▸ YOUR ASSIGNMENT
Report every line of the material that contains the string "light".

▸ DATASET RECORDS

━━━

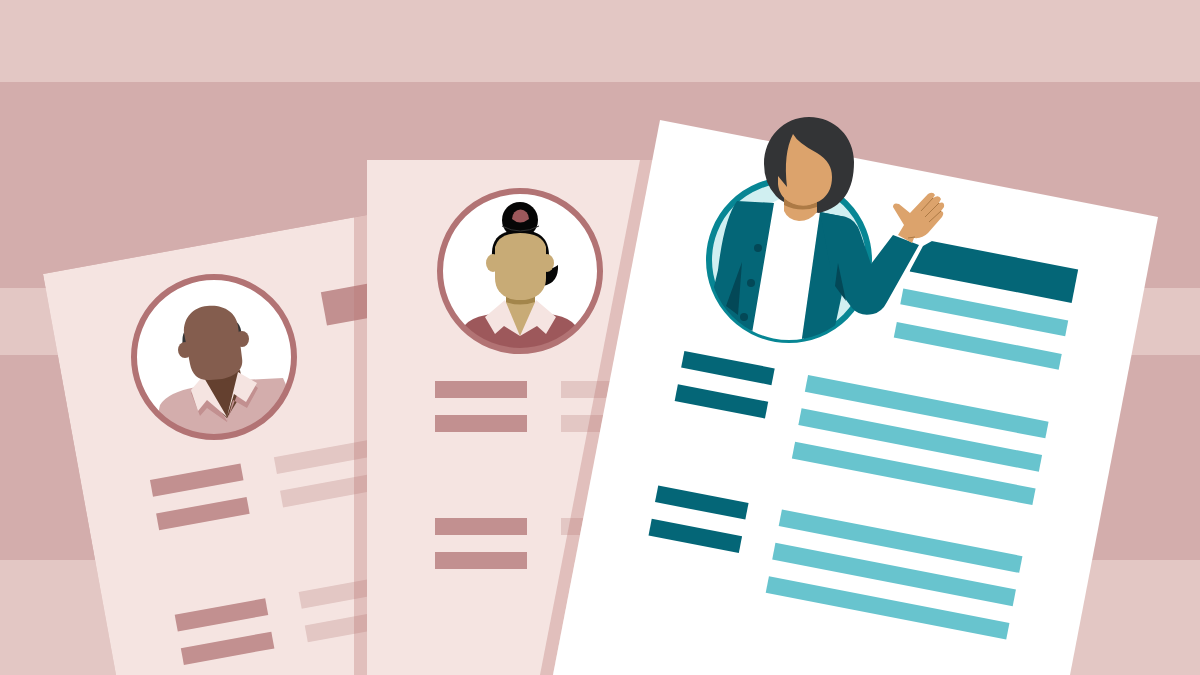
<!DOCTYPE html>
<html lang="en">
<head>
<meta charset="utf-8">
<title>Standout résumé illustration</title>
<style>
:root {
  --band-light: #e3c7c4;
  --band-dark: #d3adac;
  --paper-pink: #f5e4e1;
  --rose: #c29090;
  --rose-ring: #b27374;
  --rose-deep: #9d585b;
  --shade: #b87772;
  --teal: #046677;
  --teal-deep: #034857;
  --teal-ring: #078694;
  --aqua: #68c4ce;
  --aqua-pale: #d0eff1;
  --hair: #333436;
  --skin-tan: #dca36c;
  --skin-tan-shade: #ad7a45;
  --skin-brown: #845d4e;
  --skin-brown-shade: #64402f;
  --skin-olive: #c8ab76;
  --skin-olive-shade: #a3854b;
}
html, body { margin: 0; height: 100%; overflow: hidden; }
svg { display: block; width: 1200px; height: 675px; }
.muted { --label: var(--rose); --line: var(--band-light); }
.bright { --label: var(--teal); --line: var(--aqua); }
.label { fill: var(--label); }
.line { fill: var(--line); }
.shade { fill: var(--shade); opacity: .34; }
.ring { fill: none; stroke: var(--rose-ring); stroke-width: 6; }
.ring-bright { stroke: var(--teal-ring); }
</style>
</head>
<body>
<svg viewBox="0 0 1200 675" role="img" aria-label="Three résumés side by side; the woman on the brightest one leans out of her portrait and waves">
  <defs>
    <g id="label-pair">
      <rect width="92" height="17"/>
      <rect y="34" width="92" height="17"/>
    </g>
    <g id="resume-labels">
      <use href="#label-pair" x="68" y="222"/>
      <use href="#label-pair" x="68" y="359"/>
    </g>
    <g id="line-pair">
      <rect width="245" height="17"/>
      <rect y="34" width="245" height="17"/>
    </g>
    <clipPath id="left-sheet"><path d="M43 274L367 215V675H116Z"/></clipPath>
    <clipPath id="middle-sheet"><path d="M367 160H653L553 675H367Z"/></clipPath>
    <clipPath id="left-portrait"><circle cx="214" cy="357" r="80"/></clipPath>
    <clipPath id="middle-portrait"><circle cx="520" cy="271" r="80"/></clipPath>
    <clipPath id="right-portrait"><circle cx="789" cy="260" r="80"/></clipPath>
  </defs>

  <g id="backdrop">
    <rect width="1200" height="675" fill="var(--band-light)"/>
    <rect y="82" width="1200" height="206" fill="var(--band-dark)"/>
    <rect y="355" width="1200" height="205" fill="var(--band-dark)"/>
  </g>

  <g id="resume-left" class="muted" clip-path="url(#left-sheet)">
    <path d="M43 274L367 215V675H116Z" fill="var(--paper-pink)"/>
    <g transform="translate(43 274) rotate(-10.4)">
      <use class="label" href="#resume-labels"/>
      <rect class="label" x="270" y="68" width="165" height="34"/>
      <use class="line" href="#line-pair" x="194" y="222"/>
      <use class="line" href="#line-pair" x="194" y="359"/>
    </g>
    <rect class="shade" x="354" y="210" width="13" height="465"/>
    <circle cx="214" cy="357" r="80" fill="#fff"/>
    <g clip-path="url(#left-portrait)">
      <path d="M150 450L160 405Q168 392 196 387L243 380L283 378Q292 395 300 450Z" fill="var(--band-dark)"/>
      <path d="M202 378L240 370L244 390L227 418L206 398Z" fill="var(--skin-brown-shade)"/>
      <path d="M204 384L236 379L227 418Z" fill="var(--skin-brown-shade)"/>
      <path d="M191 389L200 412L207 404L227 418L233 396L247 404L258 384L244 373L227 417L203 377Z" fill="var(--rose)" transform="translate(0 4)"/>
      <path d="M203 376L191 390L198 411L207 400L227 417Z" fill="var(--paper-pink)"/>
      <path d="M238 372L257 383L246 402L234 394L227 417Z" fill="var(--paper-pink)"/>
      <path d="M183 350Q181 333 186 330L193 333V350ZM235 321Q242 324 242 341L236 345Z" fill="var(--hair)"/>
      <ellipse cx="185" cy="350" rx="7" ry="8" fill="var(--skin-brown)"/>
      <ellipse cx="242" cy="339" rx="7" ry="8" fill="var(--skin-brown)"/>
      <path d="M184 333C183 317 194 307 207 306C223 304 236 312 238 326L242 358C244 370 235 376 222 379L210 380C199 381 192 375 190 364Z" fill="var(--skin-brown)"/>
    </g>
    <circle class="ring" cx="214" cy="357" r="80"/>
  </g>

  <g id="resume-middle" class="muted" clip-path="url(#middle-sheet)">
    <rect x="367" y="160" width="290" height="515" fill="var(--paper-pink)"/>
    <g transform="translate(367 159)">
      <use class="label" href="#resume-labels"/>
      <use class="line" href="#line-pair" x="194" y="222"/>
      <rect class="line" x="194" y="359" width="245" height="17"/>
    </g>
    <path class="shade" d="M640 160H653L553 675H540Z"/>
    <circle cx="520" cy="271" r="80" fill="#fff"/>
    <g clip-path="url(#middle-portrait)">
      <path d="M440 352L464 326Q470 318 486 315L520 308L555 315Q570 318 576 326L600 352Z" fill="var(--rose-deep)"/>
      <path d="M506 290H535V310L520 336L506 310Z" fill="var(--skin-olive)"/>
      <path d="M506 296Q520 304 535 296V302Q520 307 506 302Z" fill="var(--skin-olive-shade)"/>
      <path d="M505 300L485 317L495 334L504 326L520 336Z" fill="var(--paper-pink)"/>
      <path d="M536 300L556 317L546 334L537 326L520 336Z" fill="var(--paper-pink)"/>
      <path d="M543 268Q552 270 558 265Q559 283 543 286Z" fill="#060606"/>
      <path d="M492 256C491 238 501 230 520 230C539 230 549 238 549 256Z" fill="#060606"/>
      <circle cx="520" cy="220" r="18" fill="#060606"/>
      <path d="M512 219A8 9 0 0 1 529 219Q520 226 512 219Z" fill="var(--rose-deep)"/>
      <path d="M502 226Q520 236 539 226" fill="none" stroke="#333" stroke-width="1"/>
      <ellipse cx="493" cy="263" rx="7" ry="9" fill="var(--skin-olive)"/>
      <ellipse cx="547" cy="263" rx="7" ry="9" fill="var(--skin-olive)"/>
      <path d="M495 247Q499 233 520 233Q542 233 546 247V278C546 292 536 300 520 300C505 300 495 292 495 278Z" fill="var(--skin-olive)"/>
    </g>
    <circle class="ring" cx="520" cy="271" r="80"/>
  </g>

  <g id="resume-right" class="bright">
    <path d="M660 120L1158 217L1070 675H553Z" fill="#fff"/>
    <g transform="translate(660 120) rotate(11)">
      <use class="label" href="#resume-labels"/>
      <rect class="label" x="274" y="67" width="165" height="34"/>
      <rect class="line" x="271" y="119" width="168" height="16"/>
      <rect class="line" x="271" y="153" width="168" height="16"/>
      <use class="line" href="#line-pair" x="194" y="222"/>
      <rect class="line" x="194" y="290" width="245" height="17"/>
      <use class="line" href="#line-pair" x="194" y="359"/>
      <rect class="line" x="194" y="427" width="245" height="17"/>
    </g>
    <circle cx="789" cy="260" r="80" fill="var(--aqua-pale)"/>
    <circle class="ring ring-bright" cx="789" cy="260" r="80"/>
    <g id="waving-woman">
      <g clip-path="url(#right-portrait)">
        <path d="M772 203L785 196H816L822 215L803 345H748Z" fill="#fff"/>
        <path d="M737 201L774 203L750 345H700L718 270Q724 219 737 201Z" fill="var(--teal)"/>
        <path d="M742 262L726 306L738 315Z" fill="var(--teal-deep)"/>
        <g fill="var(--teal-deep)">
          <circle cx="758" cy="248" r="4"/>
          <circle cx="751" cy="283" r="4"/>
          <circle cx="744" cy="317" r="4"/>
        </g>
        <path d="M820 212L846 217L845 280L831 345H801Z" fill="var(--teal)"/>
      </g>
      <path d="M912 230L932 241L923 246L908 274L913 250Z" fill="#fff"/>
      <path id="raised-arm" d="M820 212L846 217Q856 220 860 232L871 264L893 235L919 245L887 302Q882 312 873 314Q860 317 852 308L833 282Z" fill="var(--teal)"/>
      <path d="M838 263L835 286L846 301Z" fill="var(--teal-deep)"/>
      <path id="hand" d="M898 235L904 225L893 207Q893 202 899 204L910 213L928 194Q933 191 935 195L933 198Q939 194 941 199L939 203Q945 201 944 207L941 211Q945 212 942 217L928 233Q922 239 914 238L912 243Z" fill="var(--skin-tan)"/>
      <path d="M921 211L933 198M925 217L939 203M929 222L941 211M908 238L915 237" fill="none" stroke="var(--skin-tan-shade)" stroke-width="1"/>
      <path d="M764 164C764 137 784 117 809 117C835 117 854 137 854 162C854 190 843 207 819 213Q786 207 776 196Q764 183 764 164Z" fill="var(--hair)"/>
      <path d="M784 193H817V212Q810 221 799 221Q788 220 784 211Z" fill="var(--skin-tan)"/>
      <path d="M784 198Q800 211 817 202V207Q800 213 784 205Z" fill="var(--skin-tan-shade)"/>
      <path d="M793 134Q798 143 817 153Q832 162 832 177C832 196 819 205 803 205C788 205 779 196 778 184V176L787 187Q783 154 793 134Z" fill="var(--skin-tan)"/>
    </g>
  </g>
</svg>
</body>
</html>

━━━

▸ RESPONSE TO THE EXERCISE
  --band-light: #e3c7c4;
.muted { --label: var(--rose); --line: var(--band-light); }
    <rect width="1200" height="675" fill="var(--band-light)"/>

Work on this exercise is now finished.